24 May 2013
Technology is Transforming the Future of Development

More affordable and multifunctional electronic devices now permeate the developing world, opening up new possibilities and rapid advances in health care and education. Photo © Mark Tuschman

Across the remote, rural areas of the developing world, childbearing is fraught with danger. And when life-threatening complications arise, as they do — often unpredictably — women are simply too far to reach lifesaving care.

But more and more frequently, technology is paving the road to improved outcomes, even where few roads exist.

And mothers, especially those who are hard to reach stand to benefit most from an increasingly connected world, according to Alice Fabiano of Johnson & Johnson, which is partnering with UNFPA on a number of innovative projects. "Building roads and hospitals can take years, but right now we can reach mothers with mobile phones, simple and inexpensive computers and other technologies."

E-health is a game-changer

She predicted that mobile health will make leaps and bounds in next three to five years. "Mobile technologies will be integrated in the way you do your work and administer programmes on the ground, on how midwives talk to their clients, and how births and deaths are registered," she added.

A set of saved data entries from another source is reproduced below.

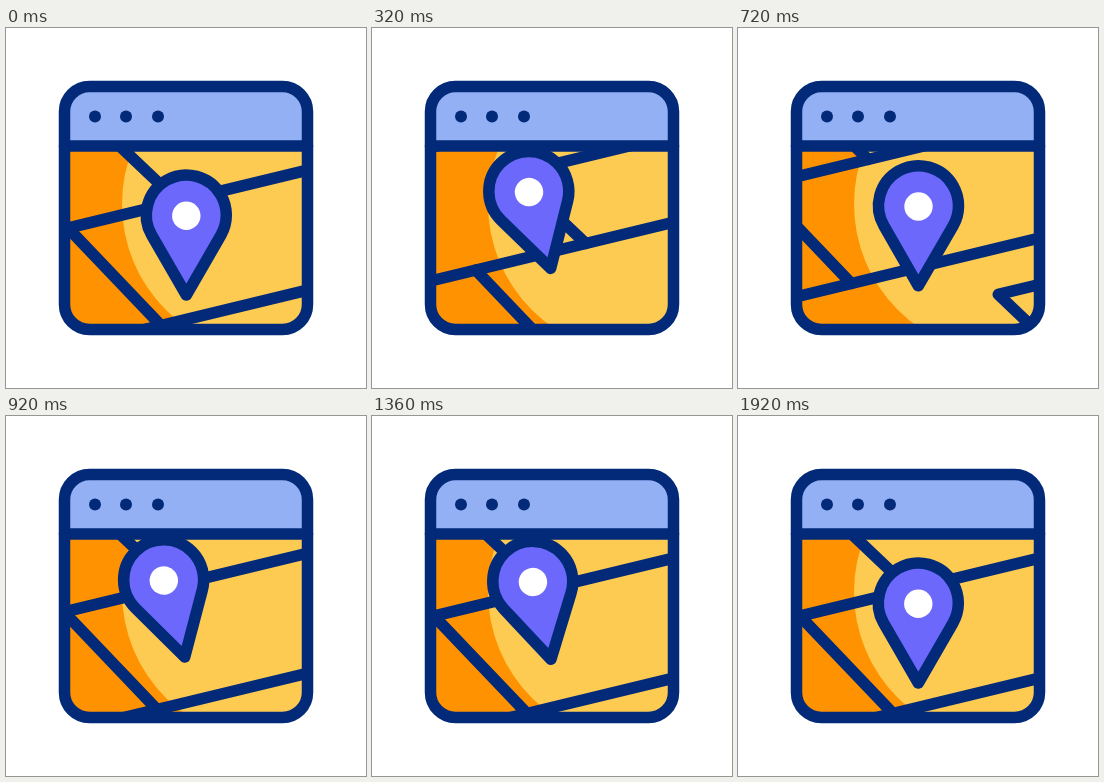
These frames come from a looping animation (360x360 px, 2 s). An HTML page with a canvas:

```html
<!DOCTYPE html>
<html lang="en">
<head>
<meta charset="utf-8">
<title>Map pin</title>
<style>
html, body { margin: 0; width: 100%; height: 100%; overflow: hidden; background: #fff; }
canvas { display: block; width: 100vmin; height: 100vmin; }
</style>
</head>
<body>
<canvas id="stage"></canvas>
<script>
const SIZE = 360, LOOP = 2000, STEP = 40;
const NAVY = '#022a78', SKY = '#94b0f4', ORANGE = '#ff9200', YELLOW = '#fdcb52', VIOLET = '#6c68fb';
const LINE = 11.5;
const SLOPE = -57 / 236;
const TILE = [203, 204.5];

// time, lift, tilt in degrees
const HOPS = [
  [20, 0, 0], [300, 27, -16], [605, 0, 8.5], [880, 27, -16],
  [1165, 1, 8], [1430, 27, -16], [1710, 0, 8], [1900, 0, 0]
];

const canvas = document.getElementById('stage');
const ctx = canvas.getContext('2d');

const clamp = v => Math.min(1, Math.max(0, v));
const smooth = v => v * v * (3 - 2 * v);

// cubic-bezier(.5, 0, .5, 1)
function ease(x) {
  let lo = 0, hi = 1;
  for (let i = 0; i < 20; i++) {
    const s = (lo + hi) / 2;
    if (1.5 * s * (1 - s) + s * s * s < x) lo = s; else hi = s;
  }
  return smooth(lo);
}

function hopAt(t) {
  for (let i = 1; i < HOPS.length; i++) {
    const a = HOPS[i - 1], b = HOPS[i];
    if (t < b[0]) {
      const k = ease(clamp((t - a[0]) / (b[0] - a[0])));
      return { lift: a[1] + (b[1] - a[1]) * k, tilt: a[2] + (b[2] - a[2]) * k };
    }
  }
  return { lift: 0, tilt: 0 };
}

function disc(x, y, r, color) {
  ctx.beginPath();
  ctx.arc(x, y, r, 0, Math.PI * 2);
  ctx.fillStyle = color;
  ctx.fill();
}

function path(...pts) {
  ctx.beginPath();
  pts.forEach(([x, y]) => ctx.lineTo(x, y));
  ctx.stroke();
}

function frameBox() {
  ctx.beginPath();
  ctx.roundRect(58.5, 58.5, 243, 243, 25);
}

// point on a slanted road passing through (x0, y0)
const along = (x0, y0, x) => [x, y0 + (x - x0) * SLOPE];

function roads(dx, dy) {
  ctx.save();
  ctx.translate(dx, dy);
  path(along(62, 200, -500), along(62, 200, 800));
  path(along(298, 263, -500), along(298, 263, 800));
  path(along(99, 104, 800), [99, 104], along(62, 200, 172));
  path([62, 200], along(298, 263, 155));
  ctx.restore();
}

function pin({ lift, tilt }) {
  ctx.save();
  ctx.translate(180.3, 273 - lift);
  ctx.rotate(tilt * Math.PI / 180);
  ctx.beginPath();
  ctx.arc(0, -86, 40, Math.PI * 5 / 6, Math.PI / 6);
  ctx.lineTo(0, -6);
  ctx.closePath();
  ctx.fillStyle = VIOLET;
  ctx.fill();
  ctx.stroke();
  disc(0, -85.3, 14.2, '#fff');
  ctx.restore();
}

function draw(t) {
  const scale = canvas.width / SIZE;
  ctx.setTransform(scale, 0, 0, scale, 0, 0);
  ctx.fillStyle = '#fff';
  ctx.fillRect(0, 0, SIZE, SIZE);
  ctx.lineJoin = ctx.lineCap = 'round';
  ctx.strokeStyle = NAVY;
  ctx.lineWidth = LINE;

  ctx.save();
  frameBox();
  ctx.clip();
  ctx.fillStyle = ORANGE;
  ctx.fillRect(50, 50, 260, 260);
  disc(266, 176, 150, YELLOW);
  const k = smooth(clamp((t - 40) / 960));
  roads(TILE[0] * k, TILE[1] * k);
  roads(TILE[0] * (k - 1), TILE[1] * (k - 1));
  ctx.fillStyle = SKY;
  ctx.fillRect(50, 50, 260, 68);
  ctx.restore();

  [89, 120, 152].forEach(x => disc(x, 88.5, 6, NAVY));
  path([58.5, 118], [301.5, 118]);
  frameBox();
  ctx.stroke();
  pin(hopAt(t));
}

function resize() {
  const side = Math.min(innerWidth, innerHeight) || SIZE;
  canvas.width = canvas.height = Math.round(side * (devicePixelRatio || 1));
}

const start = performance.now();
function tick() {
  const t = (performance.now() - start) % LOOP;
  draw(Math.min(1920, Math.floor(t / STEP) * STEP));
  requestAnimationFrame(tick);
}

addEventListener('resize', resize);
resize();
tick();
</script>
</body>
</html>
```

Technology is changing the face of maternal health in several countries in Asia and Africa in multiple directions at an unprecedented pace. "From the use of mobile devices to facilitate and improve maternal health care and train midwives, to real time data recording, e-health is a game changer in improving healthcare access, delivery and quality of care," says UNFPA Executive Director Dr. Babatunde Osotimehin.

"With rapidly proliferating mobile technologies worldwide, and expanding network coverage across the developing world, change is happening faster than anyone could have imagined," he added. Costs are declining, as innovators continue to find new ways to bridge gaps in service, monitor results, get feedback and offer the right solutions specific to low-resource settings.

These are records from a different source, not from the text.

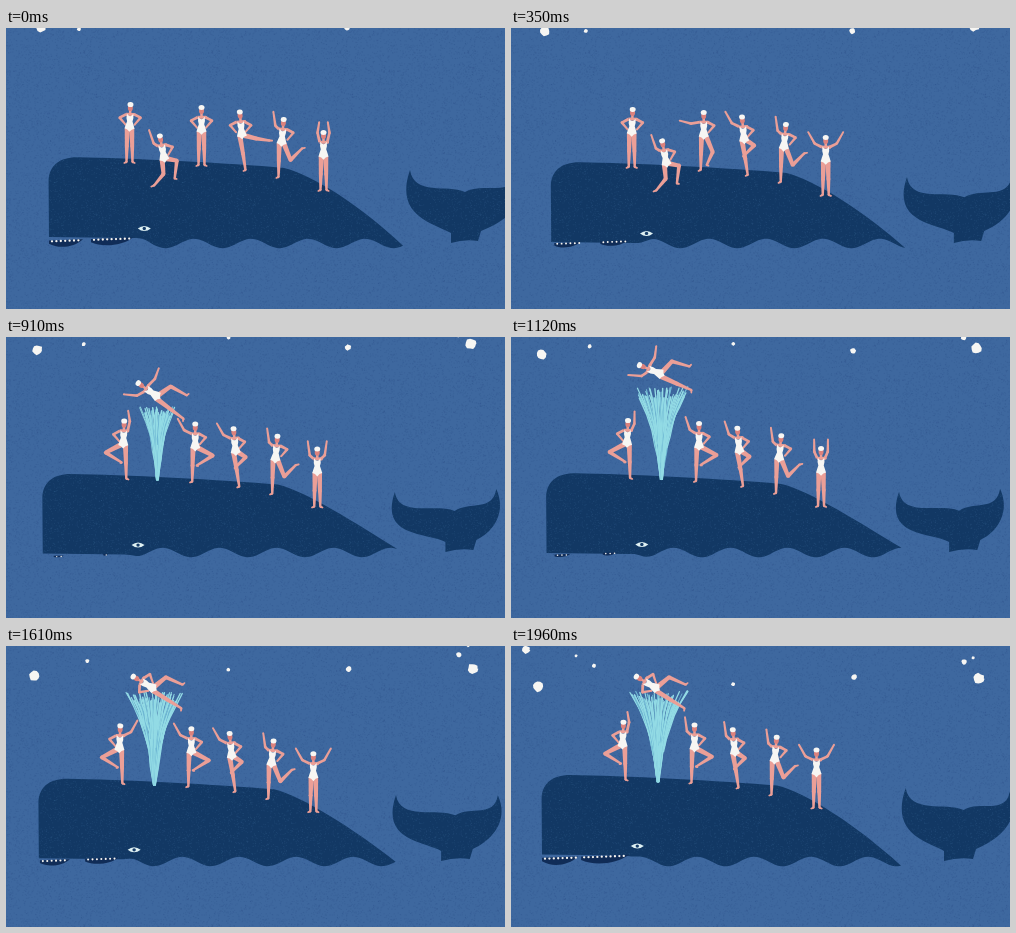
These frames come from a looping animation (499 by 281 pixels, 2030 ms). An HTML page with a canvas:

```html
<!DOCTYPE html>
<html lang="en">
<head>
<meta charset="utf-8">
<title>Whale swimmers</title>
<style>
html, body { margin: 0; width: 100%; height: 100%; overflow: hidden; background: #3e689f; }
canvas { display: block; width: 499px; height: 281px; }
</style>
</head>
<body>
<canvas id="stage" width="499" height="281"></canvas>
<script>
const c = document.getElementById('stage').getContext('2d');
const STEP = 70, STEPS = 29, END = STEPS - 1;
const SEA = '#3e689f', NAVY = '#123864', SKIN = '#eb9f97', FACE = '#dd827d',
  WHITE = '#f7f6f3', SPRAY = '#93dbe5';
const { PI, sin, cos, abs, min, max, hypot, atan2 } = Math;

const clamp = v => min(1, max(0, v));
const lerp = (a, b, u) => a + (b - a) * u;
const smooth = u => { u = clamp(u); return u * u * (3 - 2 * u); };

function seeded(seed) {
  return () => {
    seed = (seed * 1664525 + 1013904223) >>> 0;
    return seed / 4294967296;
  };
}

function grain(color, count, seed) {
  const tile = document.createElement('canvas');
  tile.width = tile.height = 128;
  const g = tile.getContext('2d'), rnd = seeded(seed);
  g.fillStyle = color;
  for (let i = 0; i < count; i++) g.fillRect(rnd() * 128, rnd() * 128, 1, 1);
  return c.createPattern(tile, 'repeat');
}
const seaGrain = grain('rgba(20,50,110,.1)', 2600, 4);
const whaleGrain = grain('rgba(70,115,160,.2)', 2200, 9);

function fill(color, texture) {
  c.fillStyle = color;
  c.fill();
  if (texture) {
    c.fillStyle = texture;
    c.fill();
  }
}

// ---- motion rules, k = step in the loop ----
const drift = k => -12 * (k / END) ** 0.85;
const bob = k => 7.6 * sin(PI * (k / 27.5) ** 0.88);
const launch = k => sin(clamp((k - 8) / 9) * PI / 2);
const settle = k => smooth((k - 19) / 4);
const wave = (x, k) => 215.5 - 4.7 * cos(2 * PI * ((x - 188) / 57 - k / STEPS));

// ---- falling stars: x, start y, speed, sideways drift, radius ----
const STARS = [
  [35, -1, 1, -8, 5], [73, 1, 0.45, 10, 2], [341, 0, 0.75, 2, 2.9],
  [223, -18, 1.35, -1, 1.9], [462, -6, 0.93, 6, 5.2], [452, -11.5, 0.66, 1, 2.6],
  [15, -36, 0.96, 0, 4], [65, -40, 1.2, 0, 1.5], [462, -36, 1.15, 0, 1.5]
];

function stars(k) {
  const fall = 0.7 * k + 0.028 * k * k;
  STARS.forEach(([x, y, speed, side, r], i) => {
    const rnd = seeded(i * 97 + k * 31 + 5);
    c.beginPath();
    for (let a = 0; a < 2 * PI; a += PI / 5.5) {
      const q = r * (0.85 + rnd() * 0.3);
      c.lineTo(x + side * k / END + cos(a) * q, y + speed * fall + sin(a) * q);
    }
    fill(WHITE);
  });
}

// ---- whale ----
function body(k, dx, dy) {
  const X = x => x + dx, Y = y => y + dy;
  const tip = X(397) + 5 * (k / END) ** 3, flat = X(125);
  c.beginPath();
  c.moveTo(X(43), Y(209));
  c.lineTo(X(42.6), Y(153));
  c.bezierCurveTo(X(43), Y(138), X(53), Y(129), X(72), Y(129.3));
  c.bezierCurveTo(X(120), Y(130), X(225), Y(135), X(278), Y(140));
  c.bezierCurveTo(X(307), Y(147), X(358), Y(180), tip, wave(tip, k));
  for (let x = tip; x > flat; x -= 3)
    c.lineTo(x, lerp(Y(210), wave(x, k), smooth((x - flat) / 22)));
  c.lineTo(flat, Y(210));
  c.closePath();
  fill(NAVY, whaleGrain);
}

function tail(k) {
  const swing = (1 - k / 17) ** 2, dip = sin(PI * k / END), u = k / END;
  const lx = 388 + 16 * swing, ly = 142 + 13 * dip;
  const nx = 448 + 11 * swing, ny = 164 + 10 * dip;
  const rx = 489 + 23 * swing, ry = 146 + 6 * dip;
  const sx = 445 - 12 * u, tx = 472 - 10 * u, y = 213;
  c.beginPath();
  c.moveTo(lx, ly);
  c.bezierCurveTo(lx + 4, ly + 26, nx - 18, ny - 8, nx, ny);
  c.bezierCurveTo(nx + 16, ny - 10, rx - 4, ry + 23, rx, ry);
  c.bezierCurveTo(rx + 11, ry + 24, rx - 4, ry + 44, tx + 3, y - 10);
  c.lineTo(tx, y);
  c.quadraticCurveTo((sx + tx) / 2, y - 2, sx, y + 2);
  c.lineTo(sx, y - 8);
  c.bezierCurveTo(sx - 18, y - 18, lx - 16, ly + 46, lx, ly);
  fill(NAVY, whaleGrain);
}

function jaw(k, dx) {
  const open = abs(1 - k / 13), depth = 1 + 6.5 * open;
  const line = x => 220 - 6.5 * open - (x - 40) * 0.035;
  for (const [mid, w] of [[59 + dx, 10 + 26 * open], [106 + dx, 5 + 37 * open]]) {
    const from = max(43 + dx, mid - w / 2), to = mid + w / 2;
    c.beginPath();
    c.moveTo(from, line(from) - 1);
    c.lineTo(to, line(to) - 1);
    c.bezierCurveTo(to - w / 4, line(to) + depth, from + w / 4, line(from) + depth,
      from, line(from) + depth * 0.3);
    fill('#102c57');
    for (let x = from + 3; x < to - 1; x += 4.4) {
      c.beginPath();
      c.arc(x, line(x), 0.7 + 0.45 * min(1, open), 0, 7);
      fill(WHITE);
    }
  }
}

function eye(x, y) {
  c.beginPath();
  c.moveTo(x - 6.5, y);
  c.quadraticCurveTo(x, y - 5, x + 6.5, y);
  c.quadraticCurveTo(x, y + 5, x - 6.5, y);
  fill('#dff1f3');
  c.beginPath();
  c.arc(x, y, 1.7, 0, 7);
  fill('#163c68');
}

// ---- water jet ----
function jet(k, dx, dy) {
  const up = launch(k);
  if (!up) return;
  const x = 156 + dx * 0.75, y = 136 + dy * 0.9, top = 141 - 93 * up - 3 * settle(k);
  const half = 1 + 28 * up * up, h = y - top;
  const rnd = seeded(k * 613 + 11), n = 16 + half * 1.4;
  c.lineCap = 'round';
  for (let i = 0; i < n; i++) {
    const side = (i + rnd()) / n * 2 - 1;
    const from = i % 3 ? rnd() * 0.5 : 0, to = 1 - rnd() * 0.14;
    c.beginPath();
    for (let j = 0; j <= 5; j++) {
      const v = lerp(from, to, j / 5);
      const wobble = j % 5 ? (rnd() - 0.5) * 2 * up : 0;
      c.lineTo(x + side * (1 + half * (0.4 * v + 0.6 * v ** 3)) + wobble, y - h * v);
    }
    c.strokeStyle = i % 5 === 2 ? '#6eb7d3' : SPRAY;
    c.lineWidth = 0.9 + rnd() * 0.7;
    c.stroke();
  }
}

// ---- swimmers ----
// Right-side joints: elbow and hand from the shoulders, knee and foot from the hip.
const ARMS = {
  hip: [10.5, 4, 4.5, 11], up: [7.5, -3, 9.5, -17], wide: [11, -3, 17.5, -14.5],
  out: [13, 2, 24, -1], top: [6, -9, 4.3, -19.5]
};
const LEGS = {
  stand: [2.7, 17, 3, 33], lean: [-1, 17, -3.5, 33.5], half: [9, 15, 3, 28],
  knee: [17.5, 7, 1.5, 17], kick: [14, 2, 27, 4], cross: [10, 4, -1, 15],
  back: [9, 16, 20.5, 4.5], dangle: [3.6, 13.5, 15, 23], sit: [12, 3, 6.5, 20],
  fold: [16, 4, 18, 22]
};
// Poses are reached on these steps; a shorter list holds its last pose.
const BEATS = [0, 5, 9, 13, 19, 23, 28];
const WAVING = 'up wide up wide up';

const TEAM = [
  { x: 123.5, y: 101, lean: 0.04, arms: ['hip', 'hip hip wide top up wide top'],
    legs: ['stand stand half knee', 'stand'] },
  { x: 195.5, y: 104, lean: 0, arms: ['hip out ' + WAVING, 'hip'],
    legs: ['stand', 'stand half knee'] },
  { x: 236, y: 108.5, lean: -0.09, arms: ['hip wide ' + WAVING, 'hip'],
    legs: ['lean', 'kick cross'] },
  { x: 275.5, y: 116, lean: 0.09, arms: ['up', 'hip'], legs: ['stand', 'back'] },
  { x: 317.5, y: 129, lean: 0, arms: ['top wide wide up top wide', 'top wide wide up top wide'],
    legs: ['stand', 'stand'] }
];
const ACROBAT = {
  arms: ['up up out wide up hip', 'hip hip out out out hip'],
  legs: ['dangle dangle dangle stand', 'sit sit sit fold']
};

function pose(table, names, k) {
  const list = names.split(' '), at = i => table[list[min(i, list.length - 1)]];
  const i = max(0, BEATS.findIndex(b => b >= k) - 1);
  const u = smooth((k - BEATS[i]) / (BEATS[i + 1] - BEATS[i]));
  return at(i).map((v, n) => lerp(v, at(i + 1)[n], u));
}

function taper(x1, y1, w1, x2, y2, w2) {
  const a = atan2(y2 - y1, x2 - x1) + PI / 2, s = sin(a) / 2, q = cos(a) / 2;
  c.beginPath();
  c.moveTo(x1 + q * w1, y1 + s * w1);
  c.lineTo(x2 + q * w2, y2 + s * w2);
  c.lineTo(x2 - q * w2, y2 - s * w2);
  c.lineTo(x1 - q * w1, y1 - s * w1);
  c.fill();
  c.beginPath();
  c.arc(x2, y2, w2 / 2, 0, 7);
  c.fill();
}

function limb(x, y, [jx, jy, ex, ey], w1, w2, w3) {
  taper(x, y, w1, jx, jy, w2);
  taper(jx, jy, w2, ex, ey, w3);
}

function suit(len) {
  c.beginPath();
  c.moveTo(0, 2.8);
  for (const s of [1, -1]) {
    const bend = (a, b, x, y) => c.quadraticCurveTo(a * s, b, x * s, y);
    if (s > 0) {
      bend(2, 0, 5, -0.5);
      bend(4, -4, 2.7, -len / 2);
      bend(4, 5 - len, 3.2, -len);
      bend(0, 5 - len, -3.2, -len);
    } else {
      bend(4, 5 - len, 2.7, -len / 2);
      bend(4, -4, 5, -0.5);
      bend(2, 0, 0, 2.8);
    }
  }
  fill(WHITE);
}

// Limbs hang upright from a leaning torso, or turn with the whole body.
function swimmer(x, y, lean, turn, who, k) {
  const len = 15.3, sx = sin(lean) * len, sy = -cos(lean) * len;
  c.save();
  c.translate(x, y);
  c.rotate(turn);
  c.fillStyle = SKIN;
  [-1, 1].forEach((side, i) => {
    const place = (p, px, py) => p.map((v, n) => n % 2 ? py + v : px + v * side);
    const leg = place(pose(LEGS, who.legs[i], k), 0, 0), [kx, ky, fx, fy] = leg;
    limb(side * 2.2, -1, leg, 5.2, 3.9, 2.3);
    const shin = hypot(fx - kx, fy - ky);
    taper(fx, fy, 2.3, fx + (fx - kx) / shin + side * 2.3, fy + (fy - ky) / shin, 1.6);
    limb(sx + side * 3.8, sy + 0.5, place(pose(ARMS, who.arms[i], k), sx, sy), 2.9, 2.6, 1.9);
  });
  c.rotate(lean);
  taper(-4, 0.6 - len, 3, 4, 0.6 - len, 3);
  taper(0, -len, 2.5, 0, -20, 2.5);
  suit(len);
  c.beginPath();
  c.ellipse(0, -21.2, 2.5, 3.3, 0, 0, 7);
  fill(FACE);
  c.beginPath();
  c.ellipse(0, -24.5, 3, 2.5, 0, 0, 7);
  fill(WHITE);
  c.restore();
}

function draw(k) {
  const dx = drift(k), dy = bob(k), up = launch(k), rest = settle(k);
  for (const color of [SEA, seaGrain]) {
    c.fillStyle = color;
    c.fillRect(0, 0, 499, 281);
  }
  stars(k);
  tail(k);
  body(k, dx, dy);
  jaw(k, dx);
  eye(138.3 + dx, 200.5 + dy);
  jet(k, dx, dy);
  for (const who of TEAM) swimmer(who.x + dx, who.y + dy, who.lean, 0, who, k);
  swimmer(158.5 + dx, lerp(132 + dy, 36, up) + 7 * rest, 0,
    -0.19 - up + 0.15 * rest, ACROBAT, k);
}

let last = -1;
function tick() {
  const k = Math.floor(performance.now() / STEP) % STEPS;
  if (k !== last) draw(last = k);
  requestAnimationFrame(tick);
}
tick();
</script>
</body>
</html>
```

Launch of new e-learning modules

Matthew Taylor of Intel, with Geeta Lal and Christine Ong of UNFPA, present the new e-learning module.

Three modules of a new e-learning programme are being launched this week at the Global Midwifery Symposium. These e-modules are designed for midwives and others with midwifery skills on key life-saving emergency care functions. "These modules will transform the way training is provided to frontline healthcare workers by improving access and by reinforcing right clinical decision making skills," said Geeta Lal, a midwifery adviser for UNFPA. They can be downloaded and used in settings without internet connectivity, she added.

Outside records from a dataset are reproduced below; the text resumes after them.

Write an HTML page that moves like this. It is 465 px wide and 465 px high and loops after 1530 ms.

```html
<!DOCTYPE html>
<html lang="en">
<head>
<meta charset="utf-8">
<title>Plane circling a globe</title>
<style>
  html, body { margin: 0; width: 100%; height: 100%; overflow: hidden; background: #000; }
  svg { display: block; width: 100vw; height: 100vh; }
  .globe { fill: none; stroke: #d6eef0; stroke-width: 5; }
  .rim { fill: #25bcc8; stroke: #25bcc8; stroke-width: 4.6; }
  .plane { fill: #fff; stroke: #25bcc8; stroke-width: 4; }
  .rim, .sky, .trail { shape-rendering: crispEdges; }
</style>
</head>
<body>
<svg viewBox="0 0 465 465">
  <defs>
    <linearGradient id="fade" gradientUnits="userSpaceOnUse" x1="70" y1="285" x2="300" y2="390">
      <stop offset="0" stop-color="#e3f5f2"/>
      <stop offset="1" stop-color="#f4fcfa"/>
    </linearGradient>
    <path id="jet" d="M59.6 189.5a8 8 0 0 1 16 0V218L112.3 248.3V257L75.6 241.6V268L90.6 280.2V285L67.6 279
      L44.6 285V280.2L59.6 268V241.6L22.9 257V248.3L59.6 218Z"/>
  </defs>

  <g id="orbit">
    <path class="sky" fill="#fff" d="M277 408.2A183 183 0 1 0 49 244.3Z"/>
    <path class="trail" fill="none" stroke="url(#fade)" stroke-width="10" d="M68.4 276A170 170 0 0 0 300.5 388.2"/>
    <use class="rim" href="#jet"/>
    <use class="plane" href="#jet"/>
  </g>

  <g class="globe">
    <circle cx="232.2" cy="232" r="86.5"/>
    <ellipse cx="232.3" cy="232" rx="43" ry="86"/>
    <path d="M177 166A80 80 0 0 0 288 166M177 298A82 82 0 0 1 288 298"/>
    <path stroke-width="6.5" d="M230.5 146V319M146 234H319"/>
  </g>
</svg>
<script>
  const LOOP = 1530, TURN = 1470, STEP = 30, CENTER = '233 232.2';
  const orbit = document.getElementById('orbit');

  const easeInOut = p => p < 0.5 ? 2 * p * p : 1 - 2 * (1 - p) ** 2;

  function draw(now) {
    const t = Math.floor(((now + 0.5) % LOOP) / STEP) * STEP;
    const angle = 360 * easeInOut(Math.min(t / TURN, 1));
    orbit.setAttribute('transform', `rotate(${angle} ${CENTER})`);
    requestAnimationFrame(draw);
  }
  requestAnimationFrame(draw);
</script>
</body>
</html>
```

The training will be provided using Intel's skoool™ platform. UNFPA and Jhpiego have developed the content for this training in partnership with Intel, the World Health Organization. Technical guidance and review to ensure quality, has been provided by the International Confederation of Midwives, the International Council of Nurses, and the International Federation of Gynecology and Obstetrics.

"These innovative e-modules will enable UNFPA to train thousands of additional healthcare workers using technology driven approaches, saving millions of dollars and enhancing access to quality services in ways untold," said Ms. Lal. The modules can be accessed any time, even in places without internet connectivity, she said, adding that a content creation toolkit will allow countries to create country-relevant training content in any language.

Delivering content on critical life-saving skills

The e-learning modules being released at the Symposium deal with three of the most life-threatening complications of childbearing: haemorrhage; prolonged and obstructed labour that at times can lead to fistula and preeclampsia, and eclampsia. It's estimated that enhancing skills of frontline providers in these three areas alone would help prevent roughly 50 per cent of all maternal deaths in countries with high burden of maternal mortality.

Each of the e-modules would train the health workers and midwives in assessing, diagnosing, understanding the correct treatment and evaluating some of the most life threatening conditions during pregnancy. The modules also contain built-in quizzes, which can help track the progress of the healthworkers in doing these training. These quizzes can be performed offline and the results transmitted via the web whenever the student goes online. Additional modules on life-saving skills, family planning and essential newborn care are in the works.

Two pilots of the training are being conducted in Ghana and Bangladesh. These countries, and many others throughout the developing world, are facing acute shortage of competent trainers and training facilities. The e-training aims to enhance access to quality training by larger numbers of health workers, thus addressing critical shortages of health workers.

Bangladesh
Population:
158.5 mil
  • Fertility rate
    2.2
  • Maternal Mortality Ratio
    170
  • Contraceptives prevalence rate
    54
  • Population aged 10-24
    30%
Youth secondary school enrollment:
Boys 44%
Girls 51%